Coming as the latest Hillary Clinton email revelations seem to have handed Donald Trump a last-minute advantage in the American presidential election, and after the spectacle of the clearance of the Calais refugee camp and the British government’s reluctance to do more than the bare minimum to protect vulnerable young residents of the camp, the current mood reminds me of Alexander Blok writing in 1908 of his sense an impending catastrophe: ‘In us all is a feeling of sickness, of alarm, of disaster, of disruption.’
The moment seems perilous indeed. Further warnings of dangers that might easily force their way from the past into the present were contained in a piece written by the Labour MP Richard Burden following his recent visit to Srebrenica, and in news of the death of one of the last survivors of the Nazi death camps who became one of the most active UK-based witnesses to the Holocaust. Continue reading “‘In us all is a feeling of sickness, of alarm, of disaster, of disruption.’”

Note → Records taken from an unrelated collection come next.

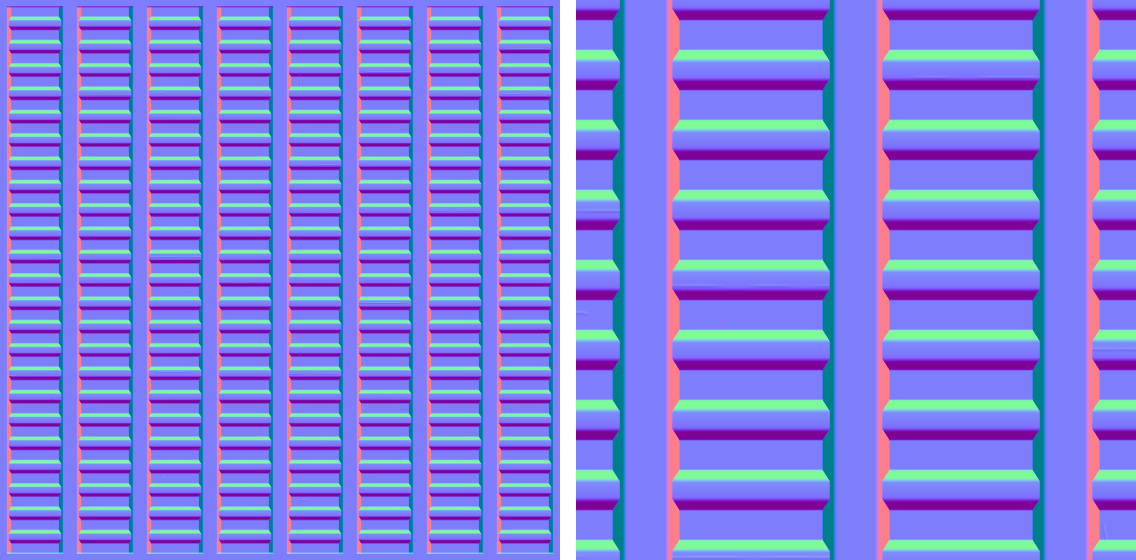
Left, the full canvas; right, a detail of the centre.
A Shadertoy shader for this texture map:

```glsl
// Layout, in design units (SHEET units span the canvas)
const float SHEET = 768.0;
const vec2 PITCH = vec2(96.0, 32.0);      // bay width, slat spacing
const float SLAT_ROWS = 23.0;
const float BAY_HALF_WIDTH = 38.7;
const float BAY_HALF_HEIGHT = 375.2;
const float WALL_WIDTH = 6.0;             // sloped side walls
const float END_WIDTH = 1.2;              // thin top and bottom walls
const float SLAT_HALF = 9.2;
const float FACE_HALF = 4.0;              // flat part of a slat
const float FACE_DEPTH = 0.45;            // 0 = frame, 1 = bay floor

// Tilt of the surfaces
const float WALL_TILT = 0.995;
const float SLAT_TILT = 0.985;
const float FACE_BULGE = 0.13;

// Wear
const float SCRATCH_CELL = 48.0;
const float SCRATCH_CHANCE = 0.13;
const float SCRATCH_TILT = 0.4;
const float LONG_GROOVE_CHANCE = 0.1;
const float LONG_GROOVE_TILT = 0.45;
const float GROOVE_WIDTH = 0.7;

vec3 hash3(vec2 p) {
    vec3 q = fract(p.xyx * vec3(0.1031, 0.1030, 0.0973));
    q += dot(q, q.yxz + 33.33);
    return fract((q.xxy + q.yzz) * q.zyx);
}

float cornerGradient(vec2 cell, vec2 offset) {
    float angle = 6.2832 * hash3(cell).x;
    return dot(vec2(cos(angle), sin(angle)), offset);
}

float gradientNoise(vec2 p) {
    vec2 i = floor(p), f = fract(p);
    vec2 u = f * f * f * (f * (f * 6.0 - 15.0) + 10.0);
    vec2 e = vec2(1.0, 0.0);
    return mix(mix(cornerGradient(i, f), cornerGradient(i + e, f - e), u.x),
               mix(cornerGradient(i + e.yx, f - e.yx), cornerGradient(i + 1.0, f - 1.0), u.x), u.y);
}

// Coverage of the positive side of a signed distance
float cover(float dist, float px) {
    return clamp(dist / px + 0.5, 0.0, 1.0);
}

// Tilt across a V-shaped groove
float groove(float across, float px) {
    float t = across / max(GROOVE_WIDTH, 0.5 * px);
    return t * exp(-t * t);
}

// Short, bent scratches, at most one in each cell
vec2 scratchTilt(vec2 p, float px) {
    vec2 cell = floor(p / SCRATCH_CELL);
    vec3 pick = hash3(cell + 7.0);
    vec3 shape = hash3(cell + 91.0);
    vec2 f = p - (cell + 0.5) * SCRATCH_CELL - (shape.xy - 0.5) * 20.0;
    float angle = 3.1416 * pick.y;
    vec2 dir = vec2(cos(angle), sin(angle));
    vec2 side = vec2(-dir.y, dir.x);
    float along = dot(f, dir);
    float across = dot(f, side) + 4.0 * gradientNoise(vec2(along * 0.12, shape.z * 50.0));
    float halfLength = mix(3.0, 11.0, pick.z);
    float fade = 1.0 - smoothstep(0.6 * halfLength, halfLength, abs(along));
    return step(pick.x, SCRATCH_CHANCE) * fade * SCRATCH_TILT * groove(across, px) * side;
}

void mainImage(out vec4 fragColor, in vec2 fragCoord) {
    vec2 p = fragCoord / iResolution.xy * SHEET;
    float px = SHEET / iResolution.y;

    // Bay: signed distances in from its sides and ends
    float x = mod(p.x, PITCH.x) - 0.5 * PITCH.x;
    float y = p.y - 0.5 * SHEET;
    float sideDist = BAY_HALF_WIDTH - abs(x);
    float endDist = BAY_HALF_HEIGHT - abs(y);
    float inBay = cover(endDist, px);
    float wall = smoothstep(-0.8, 1.5, sideDist) * cover(WALL_WIDTH - sideDist, px);
    float endWall = inBay * cover(END_WIDTH - endDist, px) * cover(sideDist, px);
    vec2 tilt = vec2(-sign(x) * WALL_TILT * wall * inBay, 0.0);
    tilt = mix(tilt, vec2(0.0, -sign(y) * SLAT_TILT), endWall);

    // Slats: they show wherever they rise above the walls, which mitres the ends
    float row = floor(p.y / PITCH.y + 0.5);
    float v = p.y - row * PITCH.y;
    float wallDepth = clamp(sideDist / WALL_WIDTH, 0.0, 1.0);
    float rise = max(abs(v) - FACE_HALF, 0.0) / (SLAT_HALF - FACE_HALF);
    float slatDepth = mix(FACE_DEPTH, 1.0, rise);
    float hasSlat = step(0.5, row) * step(row, SLAT_ROWS + 0.5);
    float slat = hasSlat * cover((wallDepth - slatDepth) * WALL_WIDTH, px);
    float bevel = smoothstep(FACE_HALF - 0.9, FACE_HALF + 1.7, abs(v));
    float faceTilt = FACE_BULGE * v / FACE_HALF;
    vec2 slatTilt = vec2(0.0, mix(faceTilt, sign(v) * SLAT_TILT, bevel));

    // Long grooves along a few slat faces
    vec3 pick = hash3(vec2(floor(p.x / PITCH.x), row) + 31.0);
    float patchy = smoothstep(-0.4, 0.2, gradientNoise(vec2(p.x * 0.04, row + 0.5)));
    float longGroove = groove(v - mix(-3.5, 2.0, pick.y), px) * patchy * step(pick.x, LONG_GROOVE_CHANCE);
    slatTilt.y += LONG_GROOVE_TILT * longGroove * (1.0 - bevel);
    tilt = mix(tilt, slatTilt, slat);

    // Scratches fade out on steep surfaces
    tilt += scratchTilt(p, px) * (1.0 - min(length(tilt), 1.0));

    vec3 normal = vec3(tilt, sqrt(max(1.0 - dot(tilt, tilt), 0.0)));
    fragColor = vec4(0.495 + 0.495 * normal, 1.0);
}
```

Nina is an outstanding one-woman show we saw this week at the Unity Theatre in Liverpool. It is a deeply personal tribute to Nina Simone by Josette Bushell-Mingo, the London-born actress and singer who is currently artistic director for the Swedish National Touring Theatre. As its full title – Nina – a story about me and Nina Simone – implies, and as became apparent minutes into this remarkable production, this is a personal meditation, laced with anger and bitterness, on the meaning of Simone’s music for another black woman. The show runs for another week and should not be missed. Continue reading “Josette Bushell-Mingo’s Nina at Unity Theatre: angry, beautiful, outstanding”
What does it mean to come home?
– Home, page 106
Recently, I read the Marilynne Robinson trilogy that begins with Gilead (2004), continues with Home (2008) and concludes with Lila (2014). I don’t think I have read a finer suite of novels. Collectively, in an undemonstrative fashion, they constitute an interrogation of America as a home, and of the obligations of religious belief in a society in which social justice and the care of others is not guaranteed for all. The novels are set in the quiet and conservative rural America of the early 1950s, yet there’s an undertow of a country divided by race and prejudice. Continue reading “Marilynne Robinson’s Gilead trilogy”